Since Janette has five children and deadlines to write books, she doesn’t have much time left over for hobbies. But since this is the internet and you can’t actually check up to see if anything on this site is true, let’s just say she enjoys dancing, scuba diving, horse back riding and long talks with Orlando Bloom. (Well, I never said he answers back.)
Book Report Questions
So you’ve decided to do a book report on me or one of my books. Congratulations! You are obviously a person with impeccable literary taste.
I’ll try to address some of the common questions I get from book reporters (generally the night before the assignment is due).
When were you born?
A long, long time ago. 1966 to be exact.
Where did you grow up?
A wonderful small town called Pullman, Washington, which is why most of my books are set in small towns. I love them. (Bonus trivia point to impress your teacher: All’s Fair in Love, War, and High School; Revenge of The Cheerleaders; and Blue Eyes and Other Teenage Hazards are all set in Pullman.)
How do you chose the locations for your books?
I set Playing the Field in Gilbert, Arizona, because that’s where I lived at the time. It’s easy to write about places you know well. But since I couldn’t set every story in Gilbert, I branched out to other warm climates. Most of my stories take place in Arizona, New Mexico, California, Nevada, and Texas.

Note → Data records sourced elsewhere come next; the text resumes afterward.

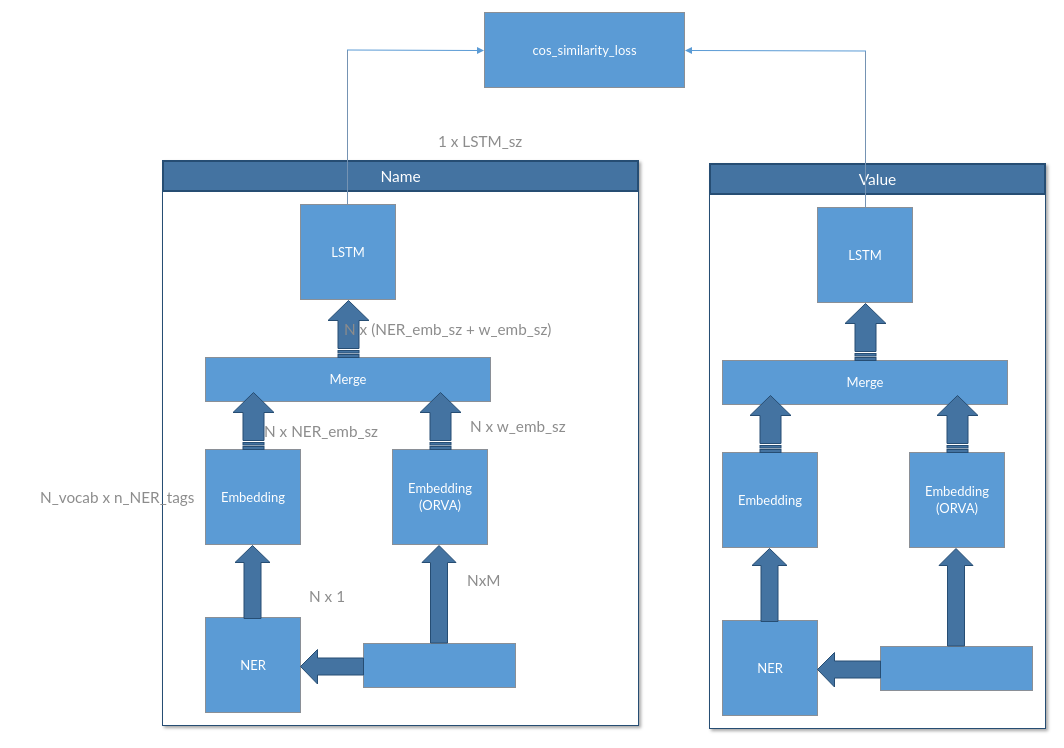
<!DOCTYPE html>
<html lang="en">
<head>
<meta charset="utf-8">
<title>Name and value similarity network</title>
<style>
:root {
  --node: #5b9bd5;
  --node-edge: #8a8f96;
  --deep: #4473a1;
  --deep-edge: #264d73;
  --note: #8c8c8c;
  --paper: #ffffff;
}
* { box-sizing: border-box; }
html, body { margin: 0; }
body { background: var(--paper); }
.diagram {
  position: relative;
  width: 1064px;
  height: 748px;
  overflow: hidden;
  background: var(--paper);
  font-family: Lato, "Open Sans", sans-serif;
  font-size: 13px;
  line-height: 17px;
}
.panel {
  position: absolute;
  height: 566px;
  border: 1px solid var(--deep-edge);
  background: var(--paper);
  box-shadow: 2px 2px 3px rgba(0, 0, 0, .35);
}
.panel-name { left: 162px; top: 160px; width: 477px; }
.panel-value { left: 709px; top: 163px; width: 337px; }
.panel h2 {
  display: flex;
  align-items: center;
  justify-content: center;
  height: 32px;
  margin: -1px;
  border: 2px solid var(--deep-edge);
  background: var(--deep);
  color: var(--paper);
  font-size: 15.5px;
  font-weight: 400;
}
.flow { position: absolute; width: 312px; height: 510px; }
.flow-name { left: 205px; top: 204px; }
.flow-value { left: 722px; top: 207px; }
.node {
  position: absolute;
  display: flex;
  align-items: center;
  justify-content: center;
  width: 96px;
  height: 96px;
  border: 1px solid var(--node-edge);
  background: var(--node);
  color: var(--paper);
  text-align: center;
}
.loss { left: 484px; top: 12px; width: 201px; height: 76px; }
.lstm { left: 95px; top: 0; }
.merge { left: 0; top: 153px; width: 286px; height: 45px; }
.tag-embedding { left: 0; top: 245px; }
.word-embedding { left: 187px; top: 245px; }
.ner { left: 0; top: 413px; }
.input { left: 158px; top: 439px; width: 153px; height: 45px; }
.links { position: absolute; left: 0; top: 0; }
.arrow { fill: var(--deep); stroke: var(--deep-edge); stroke-width: 1; }
.connector { fill: none; stroke: var(--node); stroke-width: 1; }
.connector-up { stroke: #7593b3; }
.connector-head { fill: var(--node); }
.note {
  position: absolute;
  margin: 0;
  color: var(--note);
  font-size: 15.3px;
  line-height: 20px;
  white-space: nowrap;
}
</style>
</head>
<body>
<main class="diagram">
  <div class="node loss">cos_similarity_loss</div>

  <section class="panel panel-name"><h2>Name</h2></section>
  <section class="panel panel-value"><h2>Value</h2></section>

  <div class="flow flow-name">
    <div class="node lstm">LSTM</div>
    <div class="node merge">Merge</div>
    <div class="node tag-embedding">Embedding</div>
    <div class="node word-embedding">Embedding<br>(ORVA)</div>
    <div class="node ner">NER</div>
    <div class="node input"></div>
  </div>

  <div class="flow flow-value">
    <div class="node lstm">LSTM</div>
    <div class="node merge">Merge</div>
    <div class="node tag-embedding">Embedding</div>
    <div class="node word-embedding">Embedding<br>(ORVA)</div>
    <div class="node ner">NER</div>
    <div class="node input"></div>
  </div>

  <svg class="links" width="1064" height="748" viewBox="0 0 1064 748" aria-hidden="true">
    <defs>
      <g id="striped-arrow">
        <polygon points="20.5,0 41,20 31,20 31,48 10,48 10,20 0,20"/>
        <rect x="10" y="50" width="21" height="2.5"/>
        <rect x="10" y="54" width="21" height="3"/>
      </g>
      <g id="flow-arrows" class="arrow">
        <use href="#striped-arrow" x="328" y="300.5"/>
        <use href="#striped-arrow" x="233" y="392.5"/>
        <use href="#striped-arrow" x="420" y="392.5"/>
        <polygon points="252.5,545.5 270,562.5 261,562.5 261,618.5 244,618.5 244,562.5 235,562.5"/>
        <polygon points="439,545.5 456,562.5 447.5,562.5 447.5,643 430.5,643 430.5,562.5 422,562.5"/>
        <polygon points="300.5,666.5 317.5,649.5 317.5,658 363.5,658 363.5,675 317.5,675 317.5,684"/>
      </g>
    </defs>
    <use href="#flow-arrows"/>
    <use href="#flow-arrows" x="517" y="3"/>

    <path class="connector connector-up" d="M347.5 204V50M865.5 208V51"/>
    <path class="connector" d="M347 50L478 50.5M866 51L691 50.5"/>
    <polygon class="connector-head" points="484,50.5 477,47 477,54"/>
    <polygon class="connector-head" points="685,50.5 692,47 692,54"/>
  </svg>

  <p class="note" style="left:438px;top:131px">1 x LSTM_sz</p>
  <p class="note" style="left:344px;top:319px">N x (NER_emb_sz + w_emb_sz)</p>
  <p class="note" style="left:264px;top:421px">N x NER_emb_sz</p>
  <p class="note" style="left:470px;top:416px">N x w_emb_sz</p>
  <p class="note" style="left:40px;top:487px">N_vocab x n_NER_tags</p>
  <p class="note" style="left:309px;top:586px">N x 1</p>
  <p class="note" style="left:467px;top:570px">NxM</p>
</main>
</body>
</html>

I try to stay in warm climates because quite frankly I’ve lived in Arizona for so long I’ve forgotten what the cold is like. When I first wrote about Washington I almost had a scene where people mowed the lawn in December. Oops.
Where do you get your ideas from?
I have a teenage daughter, which is sort of like living in your own reality show, but with fewer commercials. I borrow from her life a lot. In fact while I was writing It’s A Mall World After All I once lifted dialogue for a scene right off the text message log in my daughter’s cell phone.
Has any of the stuff you’ve written about ever happened to you?
Unfortunately yes, but generally only the parts where characters are making fools of themselves. I did that a lot as a teenager. I don’t think there’s such a thing as an easy or graceful adolescence. It’s all about embarrassing yourself.
Will any of your books ever be turned into movies?
Authors have very little say over that sort of thing. (Ditto for the book covers.) But if I hear anything, I’ll let you know.
Is it true that when you were thirteen you had a massive crush on Apollo from the original series of Battlestar Galactica?
P.S. If your teacher asks you to identify symbolism in my books you have my permission to tell him/her that I didn’t put any in.
If your teacher asks about theme, tell her/him that the book is about forgiviness. Unintentionally, most of my books are. I didn’t even realize this until the last book. My husband asked me what the book was about (I think he asks these questions so he doesn’t have to actually read my books.) I told him, “On a basic level it’s about realizing when you’re wrong, and about forgiveness.”
He said, “Wasn’t that what your last book was about too?”